## Supplied information
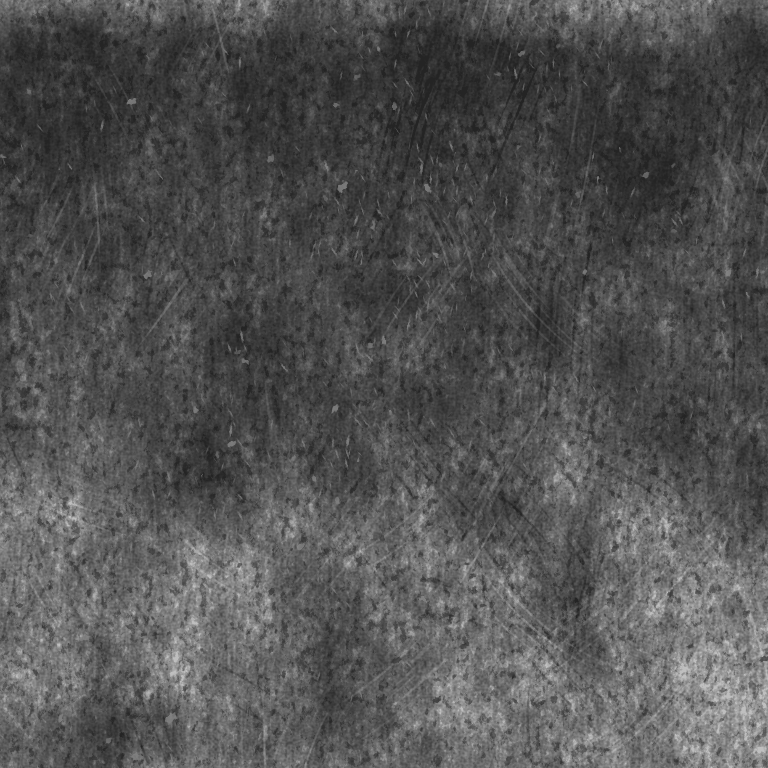
A Shadertoy shader for this texture:

```glsl
// Worn dark grey metal: smoky tone, mottled grain, curved scratches and small chips.
#define BLOTCH 0.16       // strength of the smoky patches
#define MOTTLE 0.34       // relative strength of the mid-size mottling
#define GRAIN 0.30        // relative strength of the fine grain
#define PITTING 0.34      // relative depth of the dark pits
#define GROUPS 64         // bundles of scratches
#define SCRATCH_LIGHT 0.13
#define SCRATCH_DARK 0.10
#define CHIP_CELLS 56.0   // chip grid cells across the canvas
#define CHIP_LIGHT 0.54
#define CHIP_DARK 0.14
#define BLACK_FLOOR 0.14

// Integer hash giving two values in 0..1
vec2 hash2(vec2 p) {
    uvec2 q = uvec2(ivec2(floor(p))) * 1664525u + 1013904223u;
    q.x += q.y * 1664525u;
    q.y += q.x * 1664525u;
    q ^= q >> 16u;
    q.x += q.y * 1664525u;
    q.y += q.x * 1664525u;
    q ^= q >> 16u;
    return vec2(q) / float(0xffffffffu);
}
float cornerSlope(vec2 cell, vec2 offset) {
    float a = 6.2832 * hash2(cell).x;
    return dot(vec2(cos(a), sin(a)), offset);
}
// Gradient noise, about -1..1
float gnoise(vec2 p) {
    vec2 i = floor(p), f = p - i, e = vec2(1, 0);
    vec2 w = f * f * f * (f * (f * 6.0 - 15.0) + 10.0);
    float low = mix(cornerSlope(i, f), cornerSlope(i + e, f - e), w.x);
    float high = mix(cornerSlope(i + e.yx, f - e.yx), cornerSlope(i + 1.0, f - 1.0), w.x);
    return 1.4 * mix(low, high, w.y);
}
mat2 rotation(float a) {
    return mat2(cos(a), sin(a), -sin(a), cos(a));
}
float fbm(vec2 p) {
    float sum = 0.0, amp = 0.6;
    for (int i = 0; i < 5; i++) {
        sum += amp * gnoise(p);
        p = rotation(0.6) * p * 2.03 + 19.0;
        amp *= 0.6;
    }
    return sum;
}
float spot(vec2 p, float x, float y, float radius) {
    vec2 d = (p - vec2(x, y)) / radius;
    return exp(-dot(d, d));
}

// Scattered ragged flakes; len is half the length in cells
float chips(vec2 p, float cells, float len, float thin, float lean, float spread, float density, float seed) {
    vec2 g = p * cells;
    vec2 ragged = vec2(gnoise(g * 5.0 + seed), gnoise(g * 5.0 + seed + 91.0));
    float edge = cells * max(0.7 / iResolution.y, 0.0007), cover = 0.0;
    for (int n = 0; n < 9; n++) {
        vec2 cell = floor(g) + vec2(n % 3, n / 3) - 1.0;
        vec2 place = hash2(cell + seed), kind = hash2(cell + seed + 157.0);
        float size = len * mix(0.3, 1.0, place.x * place.y + 0.3 * kind.y);
        vec2 q = rotation(lean + (kind.y - 0.5) * spread) * (g - cell - place);
        q += 0.8 * size * thin * ragged;
        float d = (length(q / vec2(size * thin, size)) - 1.0) * size * thin;
        float shown = step(kind.x, density) * mix(0.4, 1.0, place.y);
        cover = max(cover, shown * (1.0 - smoothstep(-edge, edge, d)));
    }
    return cover;
}

// Bundles of near-parallel arcs, alternately light and dark
float scratches(vec2 p) {
    float sum = 0.0;
    for (int i = 0; i < GROUPS; i++) {
        float id = float(i);
        vec2 place = hash2(vec2(id, 31.0)), shape = hash2(vec2(id, 73.0));
        float lean = (shape.x - 0.5) * mix(2.6, 1.1, smoothstep(0.4, 0.7, place.y));
        vec2 q = rotation(lean) * (p - place);
        q.x += (shape.y - 0.5) * 3.5 * q.y * q.y;
        float fade = exp(-pow(q.y / mix(0.05, 0.13, place.x), 2.0) - pow(q.x / 0.045, 2.0));
        if (fade < 0.02) continue;
        float strand = gnoise(vec2(q.x * 170.0 + id * 17.0, q.y * 7.0 + id * 7.0));
        float line = smoothstep(0.15, 0.7, strand) * fade;
        sum += line * (i % 2 == 0 ? SCRATCH_LIGHT : -SCRATCH_DARK);
    }
    return sum;
}

void mainImage(out vec4 fragColor, in vec2 fragCoord) {
    vec2 p = fragCoord / iResolution.y;
    float smoke = fbm(p * 3.2 + 4.0), mottle = fbm(p * vec2(19.0, 14.0) + 40.0);
    // Pale base rising into a dark upper half, with a pale top rim
    float h = p.y + 0.14 * smoke + 0.02 * mottle;
    float tone = mix(0.43, 0.285, smoothstep(0.2, 0.5, h));
    tone = mix(tone, 0.215, smoothstep(0.58, 0.86, h));
    tone += 0.22 * smoothstep(0.93, 1.03, p.y + 0.07 * smoke);
    tone += BLOTCH * fbm(p * vec2(6.0, 4.5) + 11.0) * mix(1.1, 0.55, smoothstep(0.3, 0.7, p.y));
    // Large shadows and glows, with torn edges
    vec2 s = p + 0.03 * vec2(mottle, smoke);
    tone -= 0.17 * spot(s, 0.29, 0.37, 0.06) + 0.12 * spot(s, 0.9, 0.42, 0.06);
    tone -= 0.14 * spot(s, 0.14, 0.07, 0.08) + 0.13 * spot(s, 0.45, 0.09, 0.11);
    tone += 0.17 * spot(s, 0.94, 0.08, 0.12) + 0.11 * spot(s, 0.3, 0.21, 0.08);
    tone += 0.13 * spot(s, 0.02, 0.33, 0.09) + 0.08 * spot(s, 0.8, 0.36, 0.11);
    // Mottling, brushed grain, pale scuffs and dark pitting
    float brushed = gnoise(p * vec2(230.0, 22.0)) + 0.7 * gnoise(rotation(0.35) * p * vec2(190.0, 55.0));
    float speckle = gnoise(p * 290.0) + 0.7 * gnoise(p * 140.0 + 60.0);
    float drips = gnoise(p * vec2(42.0, 6.0) + 8.0);
    tone *= 1.0 + MOTTLE * mottle + 0.12 * drips + GRAIN * (0.4 * brushed + 0.6 * speckle);
    float flecks = fbm(p * vec2(85.0, 62.0));
    tone *= 1.0 - PITTING * smoothstep(0.12, 0.5, flecks + 0.3 * mottle);
    tone *= 1.0 + 0.3 * smoothstep(0.15, 0.6, 0.3 * mottle - flecks);
    tone += scratches(p);
    // Chips gather in a slanted central band and at the lower left
    float band = exp(-pow((p.x - 0.32 - 0.33 * p.y) / 0.13, 2.0)) * smoothstep(0.15, 0.4, p.y);
    float zone = 0.08 + 0.45 * band + 0.28 * spot(p, 0.16, 0.14, 0.2);
    zone *= smoothstep(-0.5, 0.4, gnoise(p * 9.0 + 5.0));
    float dark = chips(p, CHIP_CELLS, 0.36, 0.5, 0.4, 2.4, 0.26, 300.0);
    float flakes = chips(p, CHIP_CELLS * 0.8, 0.36, 0.55, 0.5, 3.0, zone * 0.4, 500.0);
    float slivers = chips(p, CHIP_CELLS * 1.3, 0.5, 0.2, -0.2, 1.2, zone * 1.4, 700.0);
    tone = mix(tone, min(tone, CHIP_DARK), 0.6 * dark);
    tone = mix(tone, max(tone + 0.08, CHIP_LIGHT), 0.8 * max(flakes, slivers));
    fragColor = vec4(vec3(clamp(tone, BLACK_FLOOR, 0.75)), 1.0);
}
```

## Task statement
Copy out all the entries exactly. Images stay out of the copy.

## Result of this exercise
A Shadertoy shader for this texture:

```glsl
// Worn dark grey metal: smoky tone, mottled grain, curved scratches and small chips.
#define BLOTCH 0.16       // strength of the smoky patches
#define MOTTLE 0.34       // relative strength of the mid-size mottling
#define GRAIN 0.30        // relative strength of the fine grain
#define PITTING 0.34      // relative depth of the dark pits
#define GROUPS 64         // bundles of scratches
#define SCRATCH_LIGHT 0.13
#define SCRATCH_DARK 0.10
#define CHIP_CELLS 56.0   // chip grid cells across the canvas
#define CHIP_LIGHT 0.54
#define CHIP_DARK 0.14
#define BLACK_FLOOR 0.14

// Integer hash giving two values in 0..1
vec2 hash2(vec2 p) {
    uvec2 q = uvec2(ivec2(floor(p))) * 1664525u + 1013904223u;
    q.x += q.y * 1664525u;
    q.y += q.x * 1664525u;
    q ^= q >> 16u;
    q.x += q.y * 1664525u;
    q.y += q.x * 1664525u;
    q ^= q >> 16u;
    return vec2(q) / float(0xffffffffu);
}
float cornerSlope(vec2 cell, vec2 offset) {
    float a = 6.2832 * hash2(cell).x;
    return dot(vec2(cos(a), sin(a)), offset);
}
// Gradient noise, about -1..1
float gnoise(vec2 p) {
    vec2 i = floor(p), f = p - i, e = vec2(1, 0);
    vec2 w = f * f * f * (f * (f * 6.0 - 15.0) + 10.0);
    float low = mix(cornerSlope(i, f), cornerSlope(i + e, f - e), w.x);
    float high = mix(cornerSlope(i + e.yx, f - e.yx), cornerSlope(i + 1.0, f - 1.0), w.x);
    return 1.4 * mix(low, high, w.y);
}
mat2 rotation(float a) {
    return mat2(cos(a), sin(a), -sin(a), cos(a));
}
float fbm(vec2 p) {
    float sum = 0.0, amp = 0.6;
    for (int i = 0; i < 5; i++) {
        sum += amp * gnoise(p);
        p = rotation(0.6) * p * 2.03 + 19.0;
        amp *= 0.6;
    }
    return sum;
}
float spot(vec2 p, float x, float y, float radius) {
    vec2 d = (p - vec2(x, y)) / radius;
    return exp(-dot(d, d));
}

// Scattered ragged flakes; len is half the length in cells
float chips(vec2 p, float cells, float len, float thin, float lean, float spread, float density, float seed) {
    vec2 g = p * cells;
    vec2 ragged = vec2(gnoise(g * 5.0 + seed), gnoise(g * 5.0 + seed + 91.0));
    float edge = cells * max(0.7 / iResolution.y, 0.0007), cover = 0.0;
    for (int n = 0; n < 9; n++) {
        vec2 cell = floor(g) + vec2(n % 3, n / 3) - 1.0;
        vec2 place = hash2(cell + seed), kind = hash2(cell + seed + 157.0);
        float size = len * mix(0.3, 1.0, place.x * place.y + 0.3 * kind.y);
        vec2 q = rotation(lean + (kind.y - 0.5) * spread) * (g - cell - place);
        q += 0.8 * size * thin * ragged;
        float d = (length(q / vec2(size * thin, size)) - 1.0) * size * thin;
        float shown = step(kind.x, density) * mix(0.4, 1.0, place.y);
        cover = max(cover, shown * (1.0 - smoothstep(-edge, edge, d)));
    }
    return cover;
}

// Bundles of near-parallel arcs, alternately light and dark
float scratches(vec2 p) {
    float sum = 0.0;
    for (int i = 0; i < GROUPS; i++) {
        float id = float(i);
        vec2 place = hash2(vec2(id, 31.0)), shape = hash2(vec2(id, 73.0));
        float lean = (shape.x - 0.5) * mix(2.6, 1.1, smoothstep(0.4, 0.7, place.y));
        vec2 q = rotation(lean) * (p - place);
        q.x += (shape.y - 0.5) * 3.5 * q.y * q.y;
        float fade = exp(-pow(q.y / mix(0.05, 0.13, place.x), 2.0) - pow(q.x / 0.045, 2.0));
        if (fade < 0.02) continue;
        float strand = gnoise(vec2(q.x * 170.0 + id * 17.0, q.y * 7.0 + id * 7.0));
        float line = smoothstep(0.15, 0.7, strand) * fade;
        sum += line * (i % 2 == 0 ? SCRATCH_LIGHT : -SCRATCH_DARK);
    }
    return sum;
}

void mainImage(out vec4 fragColor, in vec2 fragCoord) {
    vec2 p = fragCoord / iResolution.y;
    float smoke = fbm(p * 3.2 + 4.0), mottle = fbm(p * vec2(19.0, 14.0) + 40.0);
    // Pale base rising into a dark upper half, with a pale top rim
    float h = p.y + 0.14 * smoke + 0.02 * mottle;
    float tone = mix(0.43, 0.285, smoothstep(0.2, 0.5, h));
    tone = mix(tone, 0.215, smoothstep(0.58, 0.86, h));
    tone += 0.22 * smoothstep(0.93, 1.03, p.y + 0.07 * smoke);
    tone += BLOTCH * fbm(p * vec2(6.0, 4.5) + 11.0) * mix(1.1, 0.55, smoothstep(0.3, 0.7, p.y));
    // Large shadows and glows, with torn edges
    vec2 s = p + 0.03 * vec2(mottle, smoke);
    tone -= 0.17 * spot(s, 0.29, 0.37, 0.06) + 0.12 * spot(s, 0.9, 0.42, 0.06);
    tone -= 0.14 * spot(s, 0.14, 0.07, 0.08) + 0.13 * spot(s, 0.45, 0.09, 0.11);
    tone += 0.17 * spot(s, 0.94, 0.08, 0.12) + 0.11 * spot(s, 0.3, 0.21, 0.08);
    tone += 0.13 * spot(s, 0.02, 0.33, 0.09) + 0.08 * spot(s, 0.8, 0.36, 0.11);
    // Mottling, brushed grain, pale scuffs and dark pitting
    float brushed = gnoise(p * vec2(230.0, 22.0)) + 0.7 * gnoise(rotation(0.35) * p * vec2(190.0, 55.0));
    float speckle = gnoise(p * 290.0) + 0.7 * gnoise(p * 140.0 + 60.0);
    float drips = gnoise(p * vec2(42.0, 6.0) + 8.0);
    tone *= 1.0 + MOTTLE * mottle + 0.12 * drips + GRAIN * (0.4 * brushed + 0.6 * speckle);
    float flecks = fbm(p * vec2(85.0, 62.0));
    tone *= 1.0 - PITTING * smoothstep(0.12, 0.5, flecks + 0.3 * mottle);
    tone *= 1.0 + 0.3 * smoothstep(0.15, 0.6, 0.3 * mottle - flecks);
    tone += scratches(p);
    // Chips gather in a slanted central band and at the lower left
    float band = exp(-pow((p.x - 0.32 - 0.33 * p.y) / 0.13, 2.0)) * smoothstep(0.15, 0.4, p.y);
    float zone = 0.08 + 0.45 * band + 0.28 * spot(p, 0.16, 0.14, 0.2);
    zone *= smoothstep(-0.5, 0.4, gnoise(p * 9.0 + 5.0));
    float dark = chips(p, CHIP_CELLS, 0.36, 0.5, 0.4, 2.4, 0.26, 300.0);
    float flakes = chips(p, CHIP_CELLS * 0.8, 0.36, 0.55, 0.5, 3.0, zone * 0.4, 500.0);
    float slivers = chips(p, CHIP_CELLS * 1.3, 0.5, 0.2, -0.2, 1.2, zone * 1.4, 700.0);
    tone = mix(tone, min(tone, CHIP_DARK), 0.6 * dark);
    tone = mix(tone, max(tone + 0.08, CHIP_LIGHT), 0.8 * max(flakes, slivers));
    fragColor = vec4(vec3(clamp(tone, BLACK_FLOOR, 0.75)), 1.0);
}
```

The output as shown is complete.